EXERCISE PROMPT: Output an exact reproduction of the data.
=== Begin Enclosure ===
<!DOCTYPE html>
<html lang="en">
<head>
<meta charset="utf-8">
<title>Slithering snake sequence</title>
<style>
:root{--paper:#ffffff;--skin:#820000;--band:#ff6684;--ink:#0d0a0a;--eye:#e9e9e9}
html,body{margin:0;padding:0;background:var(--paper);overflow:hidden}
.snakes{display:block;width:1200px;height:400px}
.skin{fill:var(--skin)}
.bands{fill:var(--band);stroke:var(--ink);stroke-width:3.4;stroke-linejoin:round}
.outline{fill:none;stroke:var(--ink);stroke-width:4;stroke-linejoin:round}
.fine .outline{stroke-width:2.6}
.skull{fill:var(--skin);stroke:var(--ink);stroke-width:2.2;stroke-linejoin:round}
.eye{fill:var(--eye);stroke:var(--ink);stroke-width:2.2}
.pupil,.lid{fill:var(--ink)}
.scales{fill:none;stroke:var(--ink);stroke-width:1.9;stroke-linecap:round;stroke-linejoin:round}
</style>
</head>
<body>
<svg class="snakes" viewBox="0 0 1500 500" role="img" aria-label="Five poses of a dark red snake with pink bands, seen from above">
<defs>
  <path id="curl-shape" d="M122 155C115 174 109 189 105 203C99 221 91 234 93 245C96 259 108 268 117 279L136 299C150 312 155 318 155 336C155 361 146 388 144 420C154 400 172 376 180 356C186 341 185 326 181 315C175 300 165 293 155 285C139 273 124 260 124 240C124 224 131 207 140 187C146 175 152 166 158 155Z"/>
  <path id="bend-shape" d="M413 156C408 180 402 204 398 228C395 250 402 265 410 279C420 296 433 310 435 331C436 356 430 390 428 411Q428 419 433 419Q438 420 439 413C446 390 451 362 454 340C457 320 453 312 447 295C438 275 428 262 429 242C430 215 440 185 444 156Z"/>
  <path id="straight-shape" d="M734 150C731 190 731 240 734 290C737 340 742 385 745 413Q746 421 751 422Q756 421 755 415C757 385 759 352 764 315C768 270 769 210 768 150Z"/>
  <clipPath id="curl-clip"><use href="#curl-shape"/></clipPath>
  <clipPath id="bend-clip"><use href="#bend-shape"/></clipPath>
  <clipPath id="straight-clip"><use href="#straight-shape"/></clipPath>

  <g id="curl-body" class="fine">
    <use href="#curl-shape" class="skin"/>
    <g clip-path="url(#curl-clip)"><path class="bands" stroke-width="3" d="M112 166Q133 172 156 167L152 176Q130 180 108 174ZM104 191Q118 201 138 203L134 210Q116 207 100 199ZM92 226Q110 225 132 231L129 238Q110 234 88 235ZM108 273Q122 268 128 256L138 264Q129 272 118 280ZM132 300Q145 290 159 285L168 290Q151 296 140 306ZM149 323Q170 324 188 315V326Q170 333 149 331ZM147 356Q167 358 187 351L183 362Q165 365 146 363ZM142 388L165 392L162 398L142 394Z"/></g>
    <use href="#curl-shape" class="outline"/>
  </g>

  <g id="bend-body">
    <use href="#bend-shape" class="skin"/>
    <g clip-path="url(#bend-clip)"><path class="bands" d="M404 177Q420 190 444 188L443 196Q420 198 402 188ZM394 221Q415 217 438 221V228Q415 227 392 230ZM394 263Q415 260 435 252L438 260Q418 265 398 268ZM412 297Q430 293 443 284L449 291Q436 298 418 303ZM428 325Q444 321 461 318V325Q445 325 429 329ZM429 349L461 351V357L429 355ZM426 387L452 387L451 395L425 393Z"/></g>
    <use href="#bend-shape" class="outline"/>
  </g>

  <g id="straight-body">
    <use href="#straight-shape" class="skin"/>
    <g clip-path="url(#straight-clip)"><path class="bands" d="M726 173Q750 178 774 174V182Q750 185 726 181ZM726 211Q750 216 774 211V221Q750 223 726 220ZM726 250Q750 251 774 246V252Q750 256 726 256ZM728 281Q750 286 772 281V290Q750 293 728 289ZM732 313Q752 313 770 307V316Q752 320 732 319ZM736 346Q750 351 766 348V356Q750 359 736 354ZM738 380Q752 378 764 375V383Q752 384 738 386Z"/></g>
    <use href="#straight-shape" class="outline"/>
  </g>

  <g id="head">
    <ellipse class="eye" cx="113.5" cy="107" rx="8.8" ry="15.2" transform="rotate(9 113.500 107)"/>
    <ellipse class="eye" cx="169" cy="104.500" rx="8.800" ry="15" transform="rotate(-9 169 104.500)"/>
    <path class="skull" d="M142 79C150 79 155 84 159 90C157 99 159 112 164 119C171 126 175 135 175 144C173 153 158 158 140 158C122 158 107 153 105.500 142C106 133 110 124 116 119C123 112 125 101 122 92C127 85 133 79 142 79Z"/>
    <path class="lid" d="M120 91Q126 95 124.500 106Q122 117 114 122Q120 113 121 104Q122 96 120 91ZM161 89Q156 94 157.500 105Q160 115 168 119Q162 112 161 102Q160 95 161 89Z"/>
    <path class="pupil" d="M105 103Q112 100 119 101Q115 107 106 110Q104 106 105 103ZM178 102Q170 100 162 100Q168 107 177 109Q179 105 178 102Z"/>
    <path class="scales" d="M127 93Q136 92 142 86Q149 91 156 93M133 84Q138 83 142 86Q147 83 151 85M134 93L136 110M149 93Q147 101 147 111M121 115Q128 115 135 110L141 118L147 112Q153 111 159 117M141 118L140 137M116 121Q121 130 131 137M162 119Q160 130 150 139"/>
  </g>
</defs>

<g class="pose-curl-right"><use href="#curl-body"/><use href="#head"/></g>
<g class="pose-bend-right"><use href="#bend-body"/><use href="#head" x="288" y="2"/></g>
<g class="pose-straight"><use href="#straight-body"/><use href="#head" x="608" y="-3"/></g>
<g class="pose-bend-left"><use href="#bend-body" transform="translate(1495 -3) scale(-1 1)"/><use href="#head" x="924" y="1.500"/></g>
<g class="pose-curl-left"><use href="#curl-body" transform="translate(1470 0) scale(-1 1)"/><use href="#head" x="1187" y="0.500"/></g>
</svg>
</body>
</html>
=== End Enclosure ===
SOLUTION:
<!DOCTYPE html>
<html lang="en">
<head>
<meta charset="utf-8">
<title>Slithering snake sequence</title>
<style>
:root{--paper:#ffffff;--skin:#820000;--band:#ff6684;--ink:#0d0a0a;--eye:#e9e9e9}
html,body{margin:0;padding:0;background:var(--paper);overflow:hidden}
.snakes{display:block;width:1200px;height:400px}
.skin{fill:var(--skin)}
.bands{fill:var(--band);stroke:var(--ink);stroke-width:3.4;stroke-linejoin:round}
.outline{fill:none;stroke:var(--ink);stroke-width:4;stroke-linejoin:round}
.fine .outline{stroke-width:2.6}
.skull{fill:var(--skin);stroke:var(--ink);stroke-width:2.2;stroke-linejoin:round}
.eye{fill:var(--eye);stroke:var(--ink);stroke-width:2.2}
.pupil,.lid{fill:var(--ink)}
.scales{fill:none;stroke:var(--ink);stroke-width:1.9;stroke-linecap:round;stroke-linejoin:round}
</style>
</head>
<body>
<svg class="snakes" viewBox="0 0 1500 500" role="img" aria-label="Five poses of a dark red snake with pink bands, seen from above">
<defs>
  <path id="curl-shape" d="M122 155C115 174 109 189 105 203C99 221 91 234 93 245C96 259 108 268 117 279L136 299C150 312 155 318 155 336C155 361 146 388 144 420C154 400 172 376 180 356C186 341 185 326 181 315C175 300 165 293 155 285C139 273 124 260 124 240C124 224 131 207 140 187C146 175 152 166 158 155Z"/>
  <path id="bend-shape" d="M413 156C408 180 402 204 398 228C395 250 402 265 410 279C420 296 433 310 435 331C436 356 430 390 428 411Q428 419 433 419Q438 420 439 413C446 390 451 362 454 340C457 320 453 312 447 295C438 275 428 262 429 242C430 215 440 185 444 156Z"/>
  <path id="straight-shape" d="M734 150C731 190 731 240 734 290C737 340 742 385 745 413Q746 421 751 422Q756 421 755 415C757 385 759 352 764 315C768 270 769 210 768 150Z"/>
  <clipPath id="curl-clip"><use href="#curl-shape"/></clipPath>
  <clipPath id="bend-clip"><use href="#bend-shape"/></clipPath>
  <clipPath id="straight-clip"><use href="#straight-shape"/></clipPath>

  <g id="curl-body" class="fine">
    <use href="#curl-shape" class="skin"/>
    <g clip-path="url(#curl-clip)"><path class="bands" stroke-width="3" d="M112 166Q133 172 156 167L152 176Q130 180 108 174ZM104 191Q118 201 138 203L134 210Q116 207 100 199ZM92 226Q110 225 132 231L129 238Q110 234 88 235ZM108 273Q122 268 128 256L138 264Q129 272 118 280ZM132 300Q145 290 159 285L168 290Q151 296 140 306ZM149 323Q170 324 188 315V326Q170 333 149 331ZM147 356Q167 358 187 351L183 362Q165 365 146 363ZM142 388L165 392L162 398L142 394Z"/></g>
    <use href="#curl-shape" class="outline"/>
  </g>

  <g id="bend-body">
    <use href="#bend-shape" class="skin"/>
    <g clip-path="url(#bend-clip)"><path class="bands" d="M404 177Q420 190 444 188L443 196Q420 198 402 188ZM394 221Q415 217 438 221V228Q415 227 392 230ZM394 263Q415 260 435 252L438 260Q418 265 398 268ZM412 297Q430 293 443 284L449 291Q436 298 418 303ZM428 325Q444 321 461 318V325Q445 325 429 329ZM429 349L461 351V357L429 355ZM426 387L452 387L451 395L425 393Z"/></g>
    <use href="#bend-shape" class="outline"/>
  </g>

  <g id="straight-body">
    <use href="#straight-shape" class="skin"/>
    <g clip-path="url(#straight-clip)"><path class="bands" d="M726 173Q750 178 774 174V182Q750 185 726 181ZM726 211Q750 216 774 211V221Q750 223 726 220ZM726 250Q750 251 774 246V252Q750 256 726 256ZM728 281Q750 286 772 281V290Q750 293 728 289ZM732 313Q752 313 770 307V316Q752 320 732 319ZM736 346Q750 351 766 348V356Q750 359 736 354ZM738 380Q752 378 764 375V383Q752 384 738 386Z"/></g>
    <use href="#straight-shape" class="outline"/>
  </g>

  <g id="head">
    <ellipse class="eye" cx="113.5" cy="107" rx="8.8" ry="15.2" transform="rotate(9 113.500 107)"/>
    <ellipse class="eye" cx="169" cy="104.500" rx="8.800" ry="15" transform="rotate(-9 169 104.500)"/>
    <path class="skull" d="M142 79C150 79 155 84 159 90C157 99 159 112 164 119C171 126 175 135 175 144C173 153 158 158 140 158C122 158 107 153 105.500 142C106 133 110 124 116 119C123 112 125 101 122 92C127 85 133 79 142 79Z"/>
    <path class="lid" d="M120 91Q126 95 124.500 106Q122 117 114 122Q120 113 121 104Q122 96 120 91ZM161 89Q156 94 157.500 105Q160 115 168 119Q162 112 161 102Q160 95 161 89Z"/>
    <path class="pupil" d="M105 103Q112 100 119 101Q115 107 106 110Q104 106 105 103ZM178 102Q170 100 162 100Q168 107 177 109Q179 105 178 102Z"/>
    <path class="scales" d="M127 93Q136 92 142 86Q149 91 156 93M133 84Q138 83 142 86Q147 83 151 85M134 93L136 110M149 93Q147 101 147 111M121 115Q128 115 135 110L141 118L147 112Q153 111 159 117M141 118L140 137M116 121Q121 130 131 137M162 119Q160 130 150 139"/>
  </g>
</defs>

<g class="pose-curl-right"><use href="#curl-body"/><use href="#head"/></g>
<g class="pose-bend-right"><use href="#bend-body"/><use href="#head" x="288" y="2"/></g>
<g class="pose-straight"><use href="#straight-body"/><use href="#head" x="608" y="-3"/></g>
<g class="pose-bend-left"><use href="#bend-body" transform="translate(1495 -3) scale(-1 1)"/><use href="#head" x="924" y="1.500"/></g>
<g class="pose-curl-left"><use href="#curl-body" transform="translate(1470 0) scale(-1 1)"/><use href="#head" x="1187" y="0.500"/></g>
</svg>
</body>
</html>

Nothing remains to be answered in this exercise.